Longines has created a new family of watches with the simple name of 1832. Up till now, there was only a three-hands and date in the collection, but today we have a new model that I believe is going to be successful: the Longines 1832 Moon Phase. The number corresponds to the year of Longines’ foundation, and we have to be thankful for the brief name – we all know the Swiss tendency to give watches never-ending names (for instance). In spite of the name, the two models in this new collection are not recreations of historic models or even models from the first half of the last century; that is the job of the Heritage collection.

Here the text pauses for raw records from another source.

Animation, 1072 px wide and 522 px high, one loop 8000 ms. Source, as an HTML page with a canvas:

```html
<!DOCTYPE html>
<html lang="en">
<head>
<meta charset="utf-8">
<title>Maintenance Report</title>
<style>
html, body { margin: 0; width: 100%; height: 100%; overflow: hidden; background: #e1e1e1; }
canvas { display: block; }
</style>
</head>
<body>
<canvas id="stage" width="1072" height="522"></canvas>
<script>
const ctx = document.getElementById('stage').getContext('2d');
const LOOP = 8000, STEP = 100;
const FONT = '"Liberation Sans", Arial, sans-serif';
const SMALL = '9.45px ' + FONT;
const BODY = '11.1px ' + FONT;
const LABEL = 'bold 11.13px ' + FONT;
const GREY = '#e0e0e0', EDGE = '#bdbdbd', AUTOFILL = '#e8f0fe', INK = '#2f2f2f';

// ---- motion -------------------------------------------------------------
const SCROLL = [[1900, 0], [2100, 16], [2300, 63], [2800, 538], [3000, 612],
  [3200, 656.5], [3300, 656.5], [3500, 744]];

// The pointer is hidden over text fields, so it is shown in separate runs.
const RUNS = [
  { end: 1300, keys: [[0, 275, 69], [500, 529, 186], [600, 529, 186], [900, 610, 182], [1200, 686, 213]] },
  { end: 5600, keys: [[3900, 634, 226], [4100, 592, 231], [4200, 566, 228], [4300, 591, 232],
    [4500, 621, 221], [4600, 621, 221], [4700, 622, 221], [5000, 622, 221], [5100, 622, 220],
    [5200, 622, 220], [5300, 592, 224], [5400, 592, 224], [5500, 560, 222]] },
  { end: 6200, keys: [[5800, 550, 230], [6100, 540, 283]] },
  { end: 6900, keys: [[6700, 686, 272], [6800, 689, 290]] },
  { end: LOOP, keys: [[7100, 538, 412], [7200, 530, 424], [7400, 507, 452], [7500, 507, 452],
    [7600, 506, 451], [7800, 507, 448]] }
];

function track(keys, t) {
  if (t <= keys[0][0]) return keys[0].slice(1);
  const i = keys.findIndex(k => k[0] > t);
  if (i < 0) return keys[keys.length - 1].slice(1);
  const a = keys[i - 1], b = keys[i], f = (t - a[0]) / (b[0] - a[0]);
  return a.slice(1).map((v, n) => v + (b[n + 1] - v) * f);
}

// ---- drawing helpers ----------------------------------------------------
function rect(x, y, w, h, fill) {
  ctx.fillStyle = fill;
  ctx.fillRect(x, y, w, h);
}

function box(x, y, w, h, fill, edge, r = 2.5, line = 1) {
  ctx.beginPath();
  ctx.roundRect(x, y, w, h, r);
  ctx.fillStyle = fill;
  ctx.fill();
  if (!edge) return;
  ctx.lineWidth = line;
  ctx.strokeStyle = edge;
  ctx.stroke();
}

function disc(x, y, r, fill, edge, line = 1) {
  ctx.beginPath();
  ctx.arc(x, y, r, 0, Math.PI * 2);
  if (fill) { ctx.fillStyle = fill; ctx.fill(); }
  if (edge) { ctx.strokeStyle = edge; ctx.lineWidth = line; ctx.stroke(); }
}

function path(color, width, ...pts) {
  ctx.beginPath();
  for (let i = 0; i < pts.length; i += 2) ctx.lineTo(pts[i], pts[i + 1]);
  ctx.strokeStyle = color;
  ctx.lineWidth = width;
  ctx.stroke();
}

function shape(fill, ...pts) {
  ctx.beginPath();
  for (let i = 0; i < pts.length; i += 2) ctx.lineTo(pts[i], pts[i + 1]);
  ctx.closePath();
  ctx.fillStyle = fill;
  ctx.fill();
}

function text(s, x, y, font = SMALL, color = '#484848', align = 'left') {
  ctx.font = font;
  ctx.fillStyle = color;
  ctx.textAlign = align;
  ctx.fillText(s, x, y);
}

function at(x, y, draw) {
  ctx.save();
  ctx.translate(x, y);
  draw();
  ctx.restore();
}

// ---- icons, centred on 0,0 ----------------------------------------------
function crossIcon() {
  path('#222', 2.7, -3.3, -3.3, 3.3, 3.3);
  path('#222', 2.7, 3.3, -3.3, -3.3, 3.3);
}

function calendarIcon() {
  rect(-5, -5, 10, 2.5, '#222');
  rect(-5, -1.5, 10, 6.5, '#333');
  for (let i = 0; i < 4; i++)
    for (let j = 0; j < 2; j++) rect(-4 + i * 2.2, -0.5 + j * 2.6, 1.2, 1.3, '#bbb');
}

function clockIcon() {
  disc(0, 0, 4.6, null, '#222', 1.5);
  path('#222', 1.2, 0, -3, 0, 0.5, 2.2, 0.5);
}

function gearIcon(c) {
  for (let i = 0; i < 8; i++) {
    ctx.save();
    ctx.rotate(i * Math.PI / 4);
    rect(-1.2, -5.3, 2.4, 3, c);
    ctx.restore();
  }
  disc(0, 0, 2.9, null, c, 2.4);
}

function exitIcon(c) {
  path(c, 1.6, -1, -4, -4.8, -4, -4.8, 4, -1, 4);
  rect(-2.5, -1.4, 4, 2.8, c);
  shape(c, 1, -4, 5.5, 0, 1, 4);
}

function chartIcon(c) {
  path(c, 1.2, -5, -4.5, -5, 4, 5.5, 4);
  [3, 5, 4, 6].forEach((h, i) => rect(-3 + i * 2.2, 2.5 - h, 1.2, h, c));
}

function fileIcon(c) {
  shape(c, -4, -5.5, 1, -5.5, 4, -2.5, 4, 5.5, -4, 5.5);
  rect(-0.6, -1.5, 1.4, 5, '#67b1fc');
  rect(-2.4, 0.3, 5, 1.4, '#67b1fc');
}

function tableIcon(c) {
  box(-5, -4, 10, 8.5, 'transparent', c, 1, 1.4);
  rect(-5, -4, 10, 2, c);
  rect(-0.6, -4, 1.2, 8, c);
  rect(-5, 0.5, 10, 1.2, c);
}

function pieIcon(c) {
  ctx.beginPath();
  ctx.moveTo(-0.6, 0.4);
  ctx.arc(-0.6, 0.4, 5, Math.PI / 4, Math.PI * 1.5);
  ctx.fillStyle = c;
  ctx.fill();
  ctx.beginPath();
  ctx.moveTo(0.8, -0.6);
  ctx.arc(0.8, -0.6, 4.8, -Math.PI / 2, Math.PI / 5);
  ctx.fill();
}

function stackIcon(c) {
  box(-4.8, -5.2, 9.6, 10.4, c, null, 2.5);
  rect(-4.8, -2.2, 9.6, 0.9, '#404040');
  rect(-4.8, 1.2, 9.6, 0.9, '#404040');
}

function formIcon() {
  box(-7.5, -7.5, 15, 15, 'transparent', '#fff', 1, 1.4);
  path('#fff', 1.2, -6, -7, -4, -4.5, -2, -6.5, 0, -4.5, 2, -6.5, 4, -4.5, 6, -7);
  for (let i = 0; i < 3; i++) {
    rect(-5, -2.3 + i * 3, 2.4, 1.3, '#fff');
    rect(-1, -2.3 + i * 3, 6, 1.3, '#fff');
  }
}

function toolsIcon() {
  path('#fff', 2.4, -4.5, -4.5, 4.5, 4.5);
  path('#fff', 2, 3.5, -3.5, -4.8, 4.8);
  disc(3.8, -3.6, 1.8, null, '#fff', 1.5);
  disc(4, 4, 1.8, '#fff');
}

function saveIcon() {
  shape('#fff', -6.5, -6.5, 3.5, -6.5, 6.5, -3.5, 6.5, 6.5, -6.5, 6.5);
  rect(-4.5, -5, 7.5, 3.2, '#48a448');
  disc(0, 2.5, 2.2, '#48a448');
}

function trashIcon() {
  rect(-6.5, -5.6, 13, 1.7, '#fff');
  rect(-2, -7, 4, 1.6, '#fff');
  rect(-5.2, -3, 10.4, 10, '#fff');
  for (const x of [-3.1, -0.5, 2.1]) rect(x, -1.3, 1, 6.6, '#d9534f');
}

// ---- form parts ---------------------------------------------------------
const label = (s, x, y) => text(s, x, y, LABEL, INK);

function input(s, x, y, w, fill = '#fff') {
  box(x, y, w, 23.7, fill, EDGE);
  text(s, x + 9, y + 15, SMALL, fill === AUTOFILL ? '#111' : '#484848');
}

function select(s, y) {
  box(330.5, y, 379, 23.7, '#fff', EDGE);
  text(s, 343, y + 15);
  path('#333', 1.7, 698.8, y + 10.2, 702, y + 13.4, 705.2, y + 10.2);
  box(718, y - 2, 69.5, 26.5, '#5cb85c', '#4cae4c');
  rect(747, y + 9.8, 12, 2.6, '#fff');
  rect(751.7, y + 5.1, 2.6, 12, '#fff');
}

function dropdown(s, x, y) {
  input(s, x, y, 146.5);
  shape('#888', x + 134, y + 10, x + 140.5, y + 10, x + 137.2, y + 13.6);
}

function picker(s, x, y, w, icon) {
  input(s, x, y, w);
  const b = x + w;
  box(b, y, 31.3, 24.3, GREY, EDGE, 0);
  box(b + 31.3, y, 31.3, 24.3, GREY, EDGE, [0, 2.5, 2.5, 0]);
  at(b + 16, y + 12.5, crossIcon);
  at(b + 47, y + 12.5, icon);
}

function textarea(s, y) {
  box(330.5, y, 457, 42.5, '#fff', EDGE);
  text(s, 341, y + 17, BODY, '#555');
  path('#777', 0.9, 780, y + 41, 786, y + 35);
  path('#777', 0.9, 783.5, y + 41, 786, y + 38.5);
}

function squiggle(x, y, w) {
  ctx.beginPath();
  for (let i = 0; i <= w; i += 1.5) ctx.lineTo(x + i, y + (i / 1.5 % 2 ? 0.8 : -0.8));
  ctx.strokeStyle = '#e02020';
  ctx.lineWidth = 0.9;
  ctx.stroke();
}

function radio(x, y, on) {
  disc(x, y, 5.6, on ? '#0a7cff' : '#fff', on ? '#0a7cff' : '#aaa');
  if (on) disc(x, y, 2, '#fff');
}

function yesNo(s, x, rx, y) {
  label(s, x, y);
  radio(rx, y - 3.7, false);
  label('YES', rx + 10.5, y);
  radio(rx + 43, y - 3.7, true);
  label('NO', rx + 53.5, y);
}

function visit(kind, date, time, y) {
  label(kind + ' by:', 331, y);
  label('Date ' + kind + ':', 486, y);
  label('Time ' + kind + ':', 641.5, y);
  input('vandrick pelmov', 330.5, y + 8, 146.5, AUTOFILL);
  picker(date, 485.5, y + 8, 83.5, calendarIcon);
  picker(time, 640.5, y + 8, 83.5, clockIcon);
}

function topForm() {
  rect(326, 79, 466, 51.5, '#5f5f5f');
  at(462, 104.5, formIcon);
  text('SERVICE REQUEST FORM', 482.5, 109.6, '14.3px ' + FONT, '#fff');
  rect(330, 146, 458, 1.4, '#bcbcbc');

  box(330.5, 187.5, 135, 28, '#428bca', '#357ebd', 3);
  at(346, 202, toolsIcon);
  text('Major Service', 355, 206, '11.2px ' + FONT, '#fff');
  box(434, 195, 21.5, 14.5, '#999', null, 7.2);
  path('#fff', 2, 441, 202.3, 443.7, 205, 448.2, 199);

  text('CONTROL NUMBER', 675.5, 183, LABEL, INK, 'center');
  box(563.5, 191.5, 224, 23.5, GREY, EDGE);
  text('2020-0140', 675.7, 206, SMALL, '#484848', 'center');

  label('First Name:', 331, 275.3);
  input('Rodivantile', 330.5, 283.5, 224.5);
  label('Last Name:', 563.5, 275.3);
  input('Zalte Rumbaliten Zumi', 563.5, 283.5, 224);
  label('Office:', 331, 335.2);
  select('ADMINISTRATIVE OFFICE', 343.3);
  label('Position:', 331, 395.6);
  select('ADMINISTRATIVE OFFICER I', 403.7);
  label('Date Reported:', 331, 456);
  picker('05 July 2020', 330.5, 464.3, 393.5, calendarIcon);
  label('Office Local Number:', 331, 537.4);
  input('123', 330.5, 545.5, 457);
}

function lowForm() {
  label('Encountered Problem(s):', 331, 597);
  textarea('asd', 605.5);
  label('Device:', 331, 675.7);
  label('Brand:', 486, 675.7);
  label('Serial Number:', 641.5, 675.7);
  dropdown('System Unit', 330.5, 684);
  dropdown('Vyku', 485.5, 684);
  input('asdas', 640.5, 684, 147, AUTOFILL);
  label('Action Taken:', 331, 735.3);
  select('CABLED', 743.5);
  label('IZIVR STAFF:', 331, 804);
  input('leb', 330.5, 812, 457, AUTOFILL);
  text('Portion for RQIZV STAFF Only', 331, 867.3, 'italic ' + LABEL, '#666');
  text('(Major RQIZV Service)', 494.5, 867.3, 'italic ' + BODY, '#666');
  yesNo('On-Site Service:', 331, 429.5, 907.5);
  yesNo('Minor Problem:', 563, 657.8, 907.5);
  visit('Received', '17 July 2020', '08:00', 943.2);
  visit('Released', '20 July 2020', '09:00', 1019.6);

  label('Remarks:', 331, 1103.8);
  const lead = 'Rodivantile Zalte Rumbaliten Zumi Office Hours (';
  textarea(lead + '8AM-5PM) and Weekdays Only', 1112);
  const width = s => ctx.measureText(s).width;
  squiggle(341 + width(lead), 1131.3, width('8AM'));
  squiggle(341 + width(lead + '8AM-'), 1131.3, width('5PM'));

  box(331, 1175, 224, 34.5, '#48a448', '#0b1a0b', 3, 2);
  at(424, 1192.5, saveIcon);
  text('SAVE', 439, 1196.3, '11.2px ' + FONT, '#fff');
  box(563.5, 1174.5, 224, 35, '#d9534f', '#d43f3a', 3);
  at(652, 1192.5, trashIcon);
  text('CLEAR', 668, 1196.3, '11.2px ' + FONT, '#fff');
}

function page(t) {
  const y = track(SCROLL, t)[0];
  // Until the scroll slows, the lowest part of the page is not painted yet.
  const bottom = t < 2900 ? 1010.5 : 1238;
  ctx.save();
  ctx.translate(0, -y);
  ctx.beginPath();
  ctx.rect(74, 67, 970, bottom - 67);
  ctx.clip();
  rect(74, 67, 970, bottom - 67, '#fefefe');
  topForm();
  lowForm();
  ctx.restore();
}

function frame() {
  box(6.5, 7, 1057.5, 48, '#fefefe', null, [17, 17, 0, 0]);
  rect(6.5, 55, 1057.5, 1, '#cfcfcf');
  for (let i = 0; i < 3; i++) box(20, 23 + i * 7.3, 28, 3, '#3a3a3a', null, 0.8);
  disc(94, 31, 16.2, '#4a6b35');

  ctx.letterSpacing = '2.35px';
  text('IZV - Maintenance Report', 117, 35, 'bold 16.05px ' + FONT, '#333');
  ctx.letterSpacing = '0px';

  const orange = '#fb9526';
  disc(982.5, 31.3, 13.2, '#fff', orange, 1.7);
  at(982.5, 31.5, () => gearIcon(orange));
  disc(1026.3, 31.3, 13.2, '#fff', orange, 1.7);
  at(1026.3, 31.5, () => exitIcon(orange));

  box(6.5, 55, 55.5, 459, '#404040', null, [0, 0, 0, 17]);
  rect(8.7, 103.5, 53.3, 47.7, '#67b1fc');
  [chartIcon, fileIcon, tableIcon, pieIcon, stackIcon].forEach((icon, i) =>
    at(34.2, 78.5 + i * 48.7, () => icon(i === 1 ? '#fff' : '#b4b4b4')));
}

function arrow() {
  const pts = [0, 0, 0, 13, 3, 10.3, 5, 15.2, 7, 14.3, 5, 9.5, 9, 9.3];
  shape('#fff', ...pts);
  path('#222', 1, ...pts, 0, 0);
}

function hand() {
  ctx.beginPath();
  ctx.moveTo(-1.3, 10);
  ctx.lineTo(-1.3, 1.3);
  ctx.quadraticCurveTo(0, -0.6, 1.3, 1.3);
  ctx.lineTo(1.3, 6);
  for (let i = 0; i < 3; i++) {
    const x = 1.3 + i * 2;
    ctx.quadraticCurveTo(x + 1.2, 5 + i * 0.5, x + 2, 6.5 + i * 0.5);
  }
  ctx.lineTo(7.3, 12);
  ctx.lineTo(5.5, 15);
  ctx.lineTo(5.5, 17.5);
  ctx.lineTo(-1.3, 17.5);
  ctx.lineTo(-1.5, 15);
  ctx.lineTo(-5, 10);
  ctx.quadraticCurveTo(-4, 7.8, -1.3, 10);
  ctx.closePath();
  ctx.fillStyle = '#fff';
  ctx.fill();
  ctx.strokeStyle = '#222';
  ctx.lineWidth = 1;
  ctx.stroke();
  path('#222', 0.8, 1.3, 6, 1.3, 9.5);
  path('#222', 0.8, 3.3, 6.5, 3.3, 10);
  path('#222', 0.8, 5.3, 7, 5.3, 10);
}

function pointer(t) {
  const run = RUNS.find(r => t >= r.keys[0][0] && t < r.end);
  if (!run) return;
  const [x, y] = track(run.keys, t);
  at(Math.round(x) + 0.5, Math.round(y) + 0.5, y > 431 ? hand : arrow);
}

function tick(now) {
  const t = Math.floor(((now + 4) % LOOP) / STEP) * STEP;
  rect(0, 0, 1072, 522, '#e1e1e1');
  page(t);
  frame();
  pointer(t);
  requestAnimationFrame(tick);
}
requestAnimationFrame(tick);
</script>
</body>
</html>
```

In this case, we are looking at models with a touch of 1950s and 1960s design inspiration. It is true that inside the Heritage family, there are watches with this inspiration, but I understand Longines’ idea is to avoid a hotchpotch of styles that in the end only creates confusion.
Traditional looks with a contemporary feeling
It is clear that the Longines 1832 Moon Phase has a vintage spirit but its dimensions are contemporary and will get it noticed. Its polished case is 40mm in diameter and the lugs are straight and long. Although they are faceted to make them more elegant, they are conspicuous and might not work on all wrists. Does that make it uncomfortable? Despite my reticence when I saw the piece, it surprised me how easily it wears (my wrist is 18.5 cm in size). So approach it without prejudice. By the way, I saw the watch at an informal presentation, so I could not measure the distance between lugs.
The faceted and applied indexes are just the right length to underline the purity of the dial, which seems nearly white when hit by the light. It is in fact silver, with a fine graining that makes it more elegant. The moon-phase sub-dial is in a classic position at 6 o’clock with a date disc at its border completing the functionality of the watch.
To add refinement, the Longines 1832 Moon Phase marks every minute with a polished cone, although each multiple of five is marked by a Super-LumiNova dot that matches the pigment on the dauphine hands. Because of the retro inspiration, Longines could have done without the lume, so we’re grateful that it was added.
As is very often the case, Longines has asked ETA to produce a calibre for its exclusive use. It is called L899.2, and it is a far cheaper way to have something on a par with an in-house movement. The company is adamant about being called a factory, not manufacture and as such, no one would have complained if the calibre had been sourced from an existing ETA model. In this way, the watch rises a step above other industrial brands of the Swatch Group (and the competitors too).
The only precise data we have so far about the calibre is that it has a power reserve of 64 hours, which leads me to think it is a variation of the L888 we have seen, for instance, in the new – and cool – HydroConquest, which you can see here live. In this instance, then we have a balance wheel that runs at 25,200 alt/hour. The L899.2 is well-decorated with a snailed finish on the mainplate, circular graining on the bridges and an oscillating weight with Côtes de Genève and the logo of the brand cut out in the centre.
Availability and price
Depending on the country, the Longines 1832 Moon Phase should already be in the shops – or just about to arrive. Following the announcement of a watch, it’s a good policy for a brand to follow through with a watch on the market. That’s a basic principle of sales planning, a lesson most company managers seem to have missed.
The Longines 1832 Moon Phase comes with a brown alligator strap and steel buckle, and a price in the neighbourhood of EUR 2,000. There will be a quartz version with a 34mm case and a price of EUR 1,260. I’m pretty sure the 1832 Collection will fare well in the market. For more information, please visit www.longines.com.
All photos by Santiago Tejedor – horasyminutos.com